How can we truly prevent crime? That is, how do we effect a change in people’s hearts and minds that will stop them from committing crimes in the first place?
Mere hoping for the best won’t do it. The best education doesn’t always work, nor the best parenting. In too many cases, even the threat of harsh punishment doesn’t work.
Every one of the governments in the world, from local, regional to national, attempts by retaliatory laws to restrain its citizens from committing crimes, employing punishments that range from mild to severe to death. Justice systems in too many countries punish the poor and exempt the privileged. For many with high-priced, effective legal counsel, criminal punishments seem like a very remote possibility.
Jails and prisons abound. From municipal jails to large county jails, to state prisons, then federal prisons here in the United States, the Prison Policy Initiative estimates that our country now incarcerates 2,298,300 people out of a population of 324.2 million. This means almost one percent of America’s population looks out at the world from behind bars. No other country in the world imprisons such a high percentage of its citizens – the United States, with 4.4% of the global population, imprisons 22% of the world’s prisoners, the vast majority of them poor or people of color.
But this mass incarceration only tells a small part of the story. Along with the millions locked up behind bars, the U.S. Bureau of Justice reports that at any given time almost 5 million additional adults are under some form of “community supervision” – parole, probation or forced community service. American society uses prison sentences, probation and community service to force criminals to atone for their unseemly or illegal acts at higher rates than any other country on Earth.
Ideally, punishment should rehabilitate the criminal – but in our system, that doesn’t happen often enough. Once a person has served time in “the system,” chances are they’ll return. That’s called recidivism, and the U.S. Bureau of Justice Statistics reports, in a study of 405,000 prisoners in 30 states conducted in 2005, that 77% of former inmates were re-arrested within five years of their release.
It might be easier, some insist, to convert lead into gold then to change criminal intent once a person contemplates actually committing a crime.
So how do we change the contemplation itself? How does a society impact the individual’s motivation to do an illegal thing or to act reprehensibly? Or perform an unethical thing? Or a hurtful thing? How do civilizations convince their populations to act in a civil manner?
The Baha’i teachings offer answers to those important questions:

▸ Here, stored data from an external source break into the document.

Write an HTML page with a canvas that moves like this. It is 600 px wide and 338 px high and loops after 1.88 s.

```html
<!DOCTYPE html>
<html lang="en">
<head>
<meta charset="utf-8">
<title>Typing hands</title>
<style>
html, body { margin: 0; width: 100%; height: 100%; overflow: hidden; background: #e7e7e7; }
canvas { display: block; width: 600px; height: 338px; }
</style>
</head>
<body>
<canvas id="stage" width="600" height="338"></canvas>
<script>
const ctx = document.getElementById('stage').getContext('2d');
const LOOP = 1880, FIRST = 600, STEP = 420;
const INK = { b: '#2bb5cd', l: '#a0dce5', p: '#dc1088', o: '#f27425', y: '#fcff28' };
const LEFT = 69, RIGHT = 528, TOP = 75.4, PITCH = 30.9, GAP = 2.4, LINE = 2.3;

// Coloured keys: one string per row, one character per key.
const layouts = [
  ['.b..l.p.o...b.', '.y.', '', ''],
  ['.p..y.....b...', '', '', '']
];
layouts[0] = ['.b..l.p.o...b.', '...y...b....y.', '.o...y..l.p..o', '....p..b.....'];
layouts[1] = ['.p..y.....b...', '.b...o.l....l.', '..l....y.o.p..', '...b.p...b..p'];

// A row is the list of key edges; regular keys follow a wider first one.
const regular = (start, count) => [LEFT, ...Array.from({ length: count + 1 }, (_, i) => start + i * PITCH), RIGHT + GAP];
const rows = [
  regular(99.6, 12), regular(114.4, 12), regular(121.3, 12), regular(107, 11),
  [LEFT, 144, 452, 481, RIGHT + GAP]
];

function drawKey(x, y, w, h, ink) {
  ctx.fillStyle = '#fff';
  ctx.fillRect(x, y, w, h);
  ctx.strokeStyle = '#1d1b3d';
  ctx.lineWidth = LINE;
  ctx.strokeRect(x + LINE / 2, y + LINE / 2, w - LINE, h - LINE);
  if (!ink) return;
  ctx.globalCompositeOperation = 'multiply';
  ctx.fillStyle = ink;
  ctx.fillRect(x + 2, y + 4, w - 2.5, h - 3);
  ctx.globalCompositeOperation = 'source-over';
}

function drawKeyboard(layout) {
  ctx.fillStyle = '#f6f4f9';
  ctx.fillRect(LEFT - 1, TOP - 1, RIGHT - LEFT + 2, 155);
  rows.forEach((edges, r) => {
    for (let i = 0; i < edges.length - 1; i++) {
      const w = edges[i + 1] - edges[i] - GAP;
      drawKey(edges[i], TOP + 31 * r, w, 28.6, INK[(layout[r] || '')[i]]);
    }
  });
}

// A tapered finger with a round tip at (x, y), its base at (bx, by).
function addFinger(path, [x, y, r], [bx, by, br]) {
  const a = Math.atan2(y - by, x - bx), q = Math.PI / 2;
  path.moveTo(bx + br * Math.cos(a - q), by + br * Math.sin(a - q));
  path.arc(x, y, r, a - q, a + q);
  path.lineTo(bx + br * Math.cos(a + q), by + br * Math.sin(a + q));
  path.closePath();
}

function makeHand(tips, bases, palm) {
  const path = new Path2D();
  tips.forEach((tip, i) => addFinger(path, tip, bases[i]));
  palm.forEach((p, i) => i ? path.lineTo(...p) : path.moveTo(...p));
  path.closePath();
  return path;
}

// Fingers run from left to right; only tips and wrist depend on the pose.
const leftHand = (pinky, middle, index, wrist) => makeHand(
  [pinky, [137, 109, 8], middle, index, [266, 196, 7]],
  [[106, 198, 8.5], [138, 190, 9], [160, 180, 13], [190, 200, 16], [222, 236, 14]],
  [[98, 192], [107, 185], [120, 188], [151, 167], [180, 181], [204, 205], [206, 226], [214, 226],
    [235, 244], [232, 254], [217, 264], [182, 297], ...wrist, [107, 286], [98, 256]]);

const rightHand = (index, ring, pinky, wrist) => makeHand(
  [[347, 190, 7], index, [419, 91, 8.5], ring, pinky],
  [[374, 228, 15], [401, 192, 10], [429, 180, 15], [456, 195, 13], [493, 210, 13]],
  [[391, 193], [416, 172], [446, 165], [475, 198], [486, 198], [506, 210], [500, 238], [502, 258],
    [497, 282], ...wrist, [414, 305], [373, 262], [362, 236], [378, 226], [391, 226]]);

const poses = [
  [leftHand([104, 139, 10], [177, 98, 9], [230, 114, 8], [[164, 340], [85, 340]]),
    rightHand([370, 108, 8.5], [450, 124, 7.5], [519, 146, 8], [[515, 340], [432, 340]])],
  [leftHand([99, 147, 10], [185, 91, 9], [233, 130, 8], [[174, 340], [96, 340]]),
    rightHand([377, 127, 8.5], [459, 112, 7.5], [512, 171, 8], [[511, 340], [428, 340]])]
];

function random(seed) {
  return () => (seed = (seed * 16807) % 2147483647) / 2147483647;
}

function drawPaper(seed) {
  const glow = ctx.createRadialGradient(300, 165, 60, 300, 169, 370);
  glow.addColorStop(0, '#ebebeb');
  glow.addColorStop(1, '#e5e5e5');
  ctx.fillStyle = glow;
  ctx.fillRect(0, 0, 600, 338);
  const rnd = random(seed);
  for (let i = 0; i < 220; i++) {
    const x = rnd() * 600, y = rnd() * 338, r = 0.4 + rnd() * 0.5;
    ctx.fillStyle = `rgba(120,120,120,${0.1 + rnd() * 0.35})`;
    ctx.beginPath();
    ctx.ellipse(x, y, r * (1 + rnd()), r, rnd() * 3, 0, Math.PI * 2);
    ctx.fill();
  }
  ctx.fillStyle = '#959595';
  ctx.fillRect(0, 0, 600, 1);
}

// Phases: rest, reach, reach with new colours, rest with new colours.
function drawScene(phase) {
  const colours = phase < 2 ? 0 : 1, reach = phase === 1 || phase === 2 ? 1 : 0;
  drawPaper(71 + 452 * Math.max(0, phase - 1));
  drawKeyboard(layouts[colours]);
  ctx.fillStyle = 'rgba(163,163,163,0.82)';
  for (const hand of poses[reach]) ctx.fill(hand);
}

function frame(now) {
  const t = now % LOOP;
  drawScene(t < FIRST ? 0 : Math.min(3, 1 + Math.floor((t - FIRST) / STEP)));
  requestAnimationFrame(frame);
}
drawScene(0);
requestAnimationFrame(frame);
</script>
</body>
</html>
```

The body politic … must punish the oppressor, the murderer, and the assailant, to dissuade and deter others from committing similar crimes. But that which is essential is to educate the masses so that no crimes will be committed in the first place; for a people can be so educated as to shrink entirely from any crime, and indeed regard the crime itself as the greatest chastisement and the most grievous torment and punishment.
The body politic is engaged day and night in devising penal laws and in providing for ways and means of punishment. It builds prisons, acquires chains and fetters, and ordains places of exile and banishment, of torment and hardship, seeking thereby to reform the criminal, whereas in reality this only brings about the degradation of morals and subversion of character. The body politic should instead strive night and day, bending every effort to ensure that souls are properly educated, that they progress day by day, that they advance in science and learning, that they acquire praiseworthy virtues and laudable manners, and that they forsake violent behaviour, so that crimes might never occur. At the present time the contrary prevails: The body politic is ever seeking to strengthen penal laws and securing means of punishment, instruments of death and chastisement, and places of imprisonment and exile, and then waiting for crimes to be committed. This has a most detrimental effect. – Abdu’l-Baha, Some Answered Questions, newly revised edition, pp. 309-313.
What can change these inclinations and policies on the part of individuals, institutions, and governments?
An educated populace, statistics prove, generally has a lower crime rate. But formal academic schooling isn’t the only kind of education the Baha’i writings recommend – Baha’is also emphasize moral and spiritual education:
… if the masses were educated so that knowledge and learning increased day by day, understanding was broadened, perceptions were refined, morals were rectified and manners reformed – in a word, that progress was made with respect to every degree of perfection – then the occurrence of crime would subside.
Experience has shown that crime is less prevalent among civilized peoples – that is, among those who have acquired true civilization. And true civilization is divine civilization, the civilization of those who combine material and spiritual perfections. As ignorance is the root cause of crime, the more knowledge and learning advance, the less crime will be committed. – Ibid., p. 313.
The Baha’i teachings impel the world toward a new view of the purpose of humanity and creation, a view of respect and love, a view of hope toward the future. In terms of the criminal justice systems of the world, Baha’is believe that practical steps can be taken to change human behavior to the positive. In the concluding essay in this series, we’ll explore those steps.